Anyway yeah, this movie is just chock full of coincidence-after-coincidence and they don’t seem to serve any other purpose to this story, other than to keep the audiences minds awake for when the flick decides to actually focus in on its characters. You could also argue that the flick only added in those thriller-elements to appeal to a larger-audience that wouldn’t really feel the need to venture out to some movie about a bunch of people crying and being sad all of the time, and if that is the case, well then that’s a damn shame because there is a lot of promise for this type of material to work, regardless of if it’s a mainstream, or indie production.

But regardless, it almost shouldn’t matter when you have a cast like this, because they’re supposed to be able to do no wrong. And that sort of happens, but not really. Joaquin Phoenix may seem a tad miscast at first as the grieving simpleton father of a suburban-family, but shows us differently when he unleashes those raw and honest emotions we always see in each and every one of his performances. You feel bad for the guy and you just want to give him a hug and tap on the back, whispering into his ear that “everything’s going to be alright.” It’s not Phoenix’s most daring role, but it was a true sign that he could play a normal, everyday dude.

Pictured: Sad actors

Pictured: Sad Actors

The same can definitely be said for Mark Ruffalo who never seems to phone-in a performance, no matter how crappy the movie may be, which is what happens here. Ruffalo is great as the driver that kills this boy and runs away without getting caught, because he makes you feel something for the guy, even though he is totally in the wrong, through-and-through. You can sort of see why a guy like him would run away from the punishment of being arrested, but after awhile, it does start to get a bit ridiculous that it hides this all for so long, and for all of the reasons that he apparently has to himself, as well. Still, Ruffalo prevails and shows why you can give him anything, and he can make it work.
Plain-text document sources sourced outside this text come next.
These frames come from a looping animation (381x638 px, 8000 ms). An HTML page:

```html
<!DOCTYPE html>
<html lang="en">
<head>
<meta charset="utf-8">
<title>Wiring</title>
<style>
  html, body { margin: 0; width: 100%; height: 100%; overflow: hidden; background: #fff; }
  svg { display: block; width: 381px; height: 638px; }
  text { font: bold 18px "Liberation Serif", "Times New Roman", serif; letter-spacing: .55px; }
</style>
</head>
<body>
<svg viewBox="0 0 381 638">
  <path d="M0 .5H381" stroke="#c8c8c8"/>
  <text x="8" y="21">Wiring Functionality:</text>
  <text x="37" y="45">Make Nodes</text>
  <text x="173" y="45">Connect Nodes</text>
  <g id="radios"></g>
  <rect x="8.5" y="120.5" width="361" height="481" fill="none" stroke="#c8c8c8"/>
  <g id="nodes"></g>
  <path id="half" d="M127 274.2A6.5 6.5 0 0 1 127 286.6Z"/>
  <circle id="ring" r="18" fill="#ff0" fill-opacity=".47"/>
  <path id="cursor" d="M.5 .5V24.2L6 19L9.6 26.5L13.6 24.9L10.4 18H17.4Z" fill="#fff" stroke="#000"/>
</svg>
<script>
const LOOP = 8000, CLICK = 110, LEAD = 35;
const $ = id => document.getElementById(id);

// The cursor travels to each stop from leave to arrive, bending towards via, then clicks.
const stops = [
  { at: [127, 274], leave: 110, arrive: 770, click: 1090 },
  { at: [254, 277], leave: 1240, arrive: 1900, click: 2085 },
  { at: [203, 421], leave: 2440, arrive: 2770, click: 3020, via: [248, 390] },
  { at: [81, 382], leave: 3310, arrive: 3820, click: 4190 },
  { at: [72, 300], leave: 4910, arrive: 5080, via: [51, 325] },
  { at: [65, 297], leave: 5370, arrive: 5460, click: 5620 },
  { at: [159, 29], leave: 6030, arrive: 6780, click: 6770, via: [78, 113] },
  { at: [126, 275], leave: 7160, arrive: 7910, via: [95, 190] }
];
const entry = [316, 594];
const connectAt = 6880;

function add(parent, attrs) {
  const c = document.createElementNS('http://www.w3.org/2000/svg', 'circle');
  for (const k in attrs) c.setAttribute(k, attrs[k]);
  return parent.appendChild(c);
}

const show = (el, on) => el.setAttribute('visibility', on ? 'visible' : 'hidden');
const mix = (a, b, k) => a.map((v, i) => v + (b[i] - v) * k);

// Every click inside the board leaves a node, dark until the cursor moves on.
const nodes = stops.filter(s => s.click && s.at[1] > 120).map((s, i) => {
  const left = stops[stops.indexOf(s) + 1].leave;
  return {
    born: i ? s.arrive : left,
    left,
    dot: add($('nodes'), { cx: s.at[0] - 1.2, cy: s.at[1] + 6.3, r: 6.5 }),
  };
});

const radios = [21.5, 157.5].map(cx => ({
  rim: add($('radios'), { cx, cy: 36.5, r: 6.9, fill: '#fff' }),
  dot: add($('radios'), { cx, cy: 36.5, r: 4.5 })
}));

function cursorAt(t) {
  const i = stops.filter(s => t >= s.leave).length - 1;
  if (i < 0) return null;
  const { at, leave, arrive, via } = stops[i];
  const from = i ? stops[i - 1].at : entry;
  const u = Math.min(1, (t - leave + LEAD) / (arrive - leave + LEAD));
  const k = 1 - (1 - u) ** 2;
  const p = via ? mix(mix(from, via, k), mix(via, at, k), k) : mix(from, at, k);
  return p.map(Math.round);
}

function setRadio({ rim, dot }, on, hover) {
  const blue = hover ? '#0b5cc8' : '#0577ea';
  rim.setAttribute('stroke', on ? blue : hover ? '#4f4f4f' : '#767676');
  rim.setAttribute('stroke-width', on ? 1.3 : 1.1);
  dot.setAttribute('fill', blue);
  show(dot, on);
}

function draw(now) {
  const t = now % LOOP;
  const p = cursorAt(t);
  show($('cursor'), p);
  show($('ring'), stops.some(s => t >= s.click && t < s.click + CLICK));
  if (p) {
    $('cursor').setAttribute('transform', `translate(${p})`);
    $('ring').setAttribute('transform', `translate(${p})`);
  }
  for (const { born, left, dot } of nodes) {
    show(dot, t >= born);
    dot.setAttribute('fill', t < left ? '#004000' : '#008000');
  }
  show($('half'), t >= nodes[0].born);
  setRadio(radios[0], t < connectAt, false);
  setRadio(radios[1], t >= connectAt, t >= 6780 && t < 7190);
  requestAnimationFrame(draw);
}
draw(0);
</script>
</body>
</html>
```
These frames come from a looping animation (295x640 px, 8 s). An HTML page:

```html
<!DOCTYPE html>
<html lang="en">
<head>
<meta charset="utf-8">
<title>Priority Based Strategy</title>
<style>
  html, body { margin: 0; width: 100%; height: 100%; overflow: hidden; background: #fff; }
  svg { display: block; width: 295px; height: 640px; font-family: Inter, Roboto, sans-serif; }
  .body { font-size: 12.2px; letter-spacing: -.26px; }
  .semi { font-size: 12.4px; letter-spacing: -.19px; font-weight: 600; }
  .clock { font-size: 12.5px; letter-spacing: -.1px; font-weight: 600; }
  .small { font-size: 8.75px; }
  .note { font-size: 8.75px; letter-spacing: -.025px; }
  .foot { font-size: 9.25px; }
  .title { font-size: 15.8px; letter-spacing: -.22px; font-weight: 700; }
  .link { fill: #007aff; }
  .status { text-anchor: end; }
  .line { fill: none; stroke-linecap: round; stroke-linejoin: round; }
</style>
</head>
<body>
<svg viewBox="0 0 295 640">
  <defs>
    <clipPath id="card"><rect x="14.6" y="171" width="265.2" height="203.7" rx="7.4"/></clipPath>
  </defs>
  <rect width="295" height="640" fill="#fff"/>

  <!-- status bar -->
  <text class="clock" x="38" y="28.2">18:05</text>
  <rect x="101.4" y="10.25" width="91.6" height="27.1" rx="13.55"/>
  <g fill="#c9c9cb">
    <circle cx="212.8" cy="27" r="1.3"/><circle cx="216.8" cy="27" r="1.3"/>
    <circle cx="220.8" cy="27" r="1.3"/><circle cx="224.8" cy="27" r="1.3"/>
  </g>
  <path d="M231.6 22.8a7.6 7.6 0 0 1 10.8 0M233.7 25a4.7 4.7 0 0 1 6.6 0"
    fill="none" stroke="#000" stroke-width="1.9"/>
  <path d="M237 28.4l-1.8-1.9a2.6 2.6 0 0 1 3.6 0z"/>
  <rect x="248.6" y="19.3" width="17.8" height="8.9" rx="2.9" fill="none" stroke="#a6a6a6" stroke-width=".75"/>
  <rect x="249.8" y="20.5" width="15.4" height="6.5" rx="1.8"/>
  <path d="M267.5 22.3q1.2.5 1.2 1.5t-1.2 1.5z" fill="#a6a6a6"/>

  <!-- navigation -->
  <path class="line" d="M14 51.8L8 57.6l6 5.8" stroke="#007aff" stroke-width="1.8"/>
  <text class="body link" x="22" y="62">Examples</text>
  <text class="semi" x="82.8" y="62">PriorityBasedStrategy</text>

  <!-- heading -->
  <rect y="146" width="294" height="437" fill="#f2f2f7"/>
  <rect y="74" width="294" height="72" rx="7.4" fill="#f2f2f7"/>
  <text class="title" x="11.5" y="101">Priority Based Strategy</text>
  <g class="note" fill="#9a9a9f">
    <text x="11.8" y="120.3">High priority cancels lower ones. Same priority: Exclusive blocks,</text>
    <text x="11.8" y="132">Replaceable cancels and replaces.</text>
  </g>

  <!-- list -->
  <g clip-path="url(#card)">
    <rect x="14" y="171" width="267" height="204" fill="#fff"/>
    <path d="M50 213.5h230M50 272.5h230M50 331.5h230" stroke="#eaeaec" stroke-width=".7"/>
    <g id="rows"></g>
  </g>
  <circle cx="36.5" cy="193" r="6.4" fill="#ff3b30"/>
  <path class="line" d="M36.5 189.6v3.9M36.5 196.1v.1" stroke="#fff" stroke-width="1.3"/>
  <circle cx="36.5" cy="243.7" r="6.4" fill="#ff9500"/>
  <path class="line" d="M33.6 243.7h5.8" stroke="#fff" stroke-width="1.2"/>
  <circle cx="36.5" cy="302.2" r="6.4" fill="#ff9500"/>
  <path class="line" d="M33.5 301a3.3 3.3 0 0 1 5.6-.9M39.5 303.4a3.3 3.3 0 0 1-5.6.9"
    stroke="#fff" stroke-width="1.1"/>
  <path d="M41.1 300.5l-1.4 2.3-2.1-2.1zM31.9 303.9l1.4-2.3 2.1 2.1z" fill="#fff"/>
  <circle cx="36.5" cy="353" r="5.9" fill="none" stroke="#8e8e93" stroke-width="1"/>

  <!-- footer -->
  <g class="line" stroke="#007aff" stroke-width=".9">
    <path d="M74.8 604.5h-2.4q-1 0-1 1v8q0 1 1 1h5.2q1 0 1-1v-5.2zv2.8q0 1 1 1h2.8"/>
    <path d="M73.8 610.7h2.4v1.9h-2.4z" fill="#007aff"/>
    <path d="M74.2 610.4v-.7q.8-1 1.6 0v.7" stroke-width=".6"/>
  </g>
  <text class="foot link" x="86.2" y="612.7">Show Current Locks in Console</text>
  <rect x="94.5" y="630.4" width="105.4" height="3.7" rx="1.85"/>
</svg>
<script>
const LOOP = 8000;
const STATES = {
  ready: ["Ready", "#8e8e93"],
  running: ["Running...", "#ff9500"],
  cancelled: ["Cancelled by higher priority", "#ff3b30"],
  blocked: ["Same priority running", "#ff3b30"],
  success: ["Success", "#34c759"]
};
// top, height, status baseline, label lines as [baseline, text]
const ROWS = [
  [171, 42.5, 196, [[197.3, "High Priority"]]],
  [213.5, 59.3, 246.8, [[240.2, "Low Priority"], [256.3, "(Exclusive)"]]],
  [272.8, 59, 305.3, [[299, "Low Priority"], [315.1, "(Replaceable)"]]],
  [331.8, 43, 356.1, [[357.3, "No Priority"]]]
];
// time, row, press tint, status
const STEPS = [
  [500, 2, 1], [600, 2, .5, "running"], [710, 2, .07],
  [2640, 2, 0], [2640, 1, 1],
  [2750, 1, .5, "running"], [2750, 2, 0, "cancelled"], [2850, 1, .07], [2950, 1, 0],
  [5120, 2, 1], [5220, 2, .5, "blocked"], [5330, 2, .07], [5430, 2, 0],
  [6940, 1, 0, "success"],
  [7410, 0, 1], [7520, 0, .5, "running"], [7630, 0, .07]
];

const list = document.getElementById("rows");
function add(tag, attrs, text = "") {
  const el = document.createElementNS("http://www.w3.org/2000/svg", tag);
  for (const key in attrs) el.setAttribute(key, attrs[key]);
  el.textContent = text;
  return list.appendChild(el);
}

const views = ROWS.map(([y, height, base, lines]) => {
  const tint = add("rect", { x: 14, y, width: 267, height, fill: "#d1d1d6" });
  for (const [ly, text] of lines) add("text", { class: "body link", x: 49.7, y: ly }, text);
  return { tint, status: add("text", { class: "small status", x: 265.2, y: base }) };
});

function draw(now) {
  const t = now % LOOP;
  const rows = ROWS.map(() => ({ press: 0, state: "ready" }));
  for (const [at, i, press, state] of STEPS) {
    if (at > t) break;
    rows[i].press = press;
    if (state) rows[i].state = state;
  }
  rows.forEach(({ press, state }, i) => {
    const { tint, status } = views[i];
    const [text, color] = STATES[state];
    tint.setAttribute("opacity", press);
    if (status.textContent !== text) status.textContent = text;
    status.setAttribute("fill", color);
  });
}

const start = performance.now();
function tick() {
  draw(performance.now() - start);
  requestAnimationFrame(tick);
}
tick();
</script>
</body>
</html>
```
Jennifer Connelly is simply used here to be another grieving character of the whole movie and does that very well. Connelly is always good in what she does and that’s why it’s so weird to barely see her around anymore, but it should always be noted that she’s a good actress, when the material is there. It’s sort of here for her, and sort of not, so it’s hard to fully judge her.

Oh and yeah, I previously mentioned Mira Sorvino and it isn’t because she does anything simply out-of-this-world with this movie (mainly because she isn’t given much to work with in the first place), but, without any type of spoilers or giving-away major plot-points (like it really matters), there’s this one scene with her and Ruffalo that is probably the most endearing and emotionally-truthful out of the whole movie, and it really took me by surprise. Rarely does this movie ever talk about how Sorvino’s and Ruffalo’s character used to be married and a loving-couple with one another, other than when they yell, fight, and argue with one other, but that one scene, that one moment between these two, not only made this movie just a tad better, but made me feel like there could have been so much more had they just dropped the whole death-of-the-kid angle and even went so far as to focus on Ruffalo’s character trying to actually get through the divorce and make ends meet. Sure, it’s not the movie we got, but man, I imagine wonders could have been made going down this road, especially with the always dependable Sorvino who, like Connelly, needs to be in more.

Much, much more. Come on, Hollywood!

Consensus: Even with a solid cast on-deck, Reservation Road can’t get its head together quick enough to where it fully works as a small drama about sadness and grief, or as a nail-biting thriller.

5 / 10

I guess he's going to start taking after his kid. Hayyoh! Okay, I'm done.

I guess he’s going to start taking after his kid now. Hayyoh! Okay, I’m done.

Photos Courtesy of: Focus Features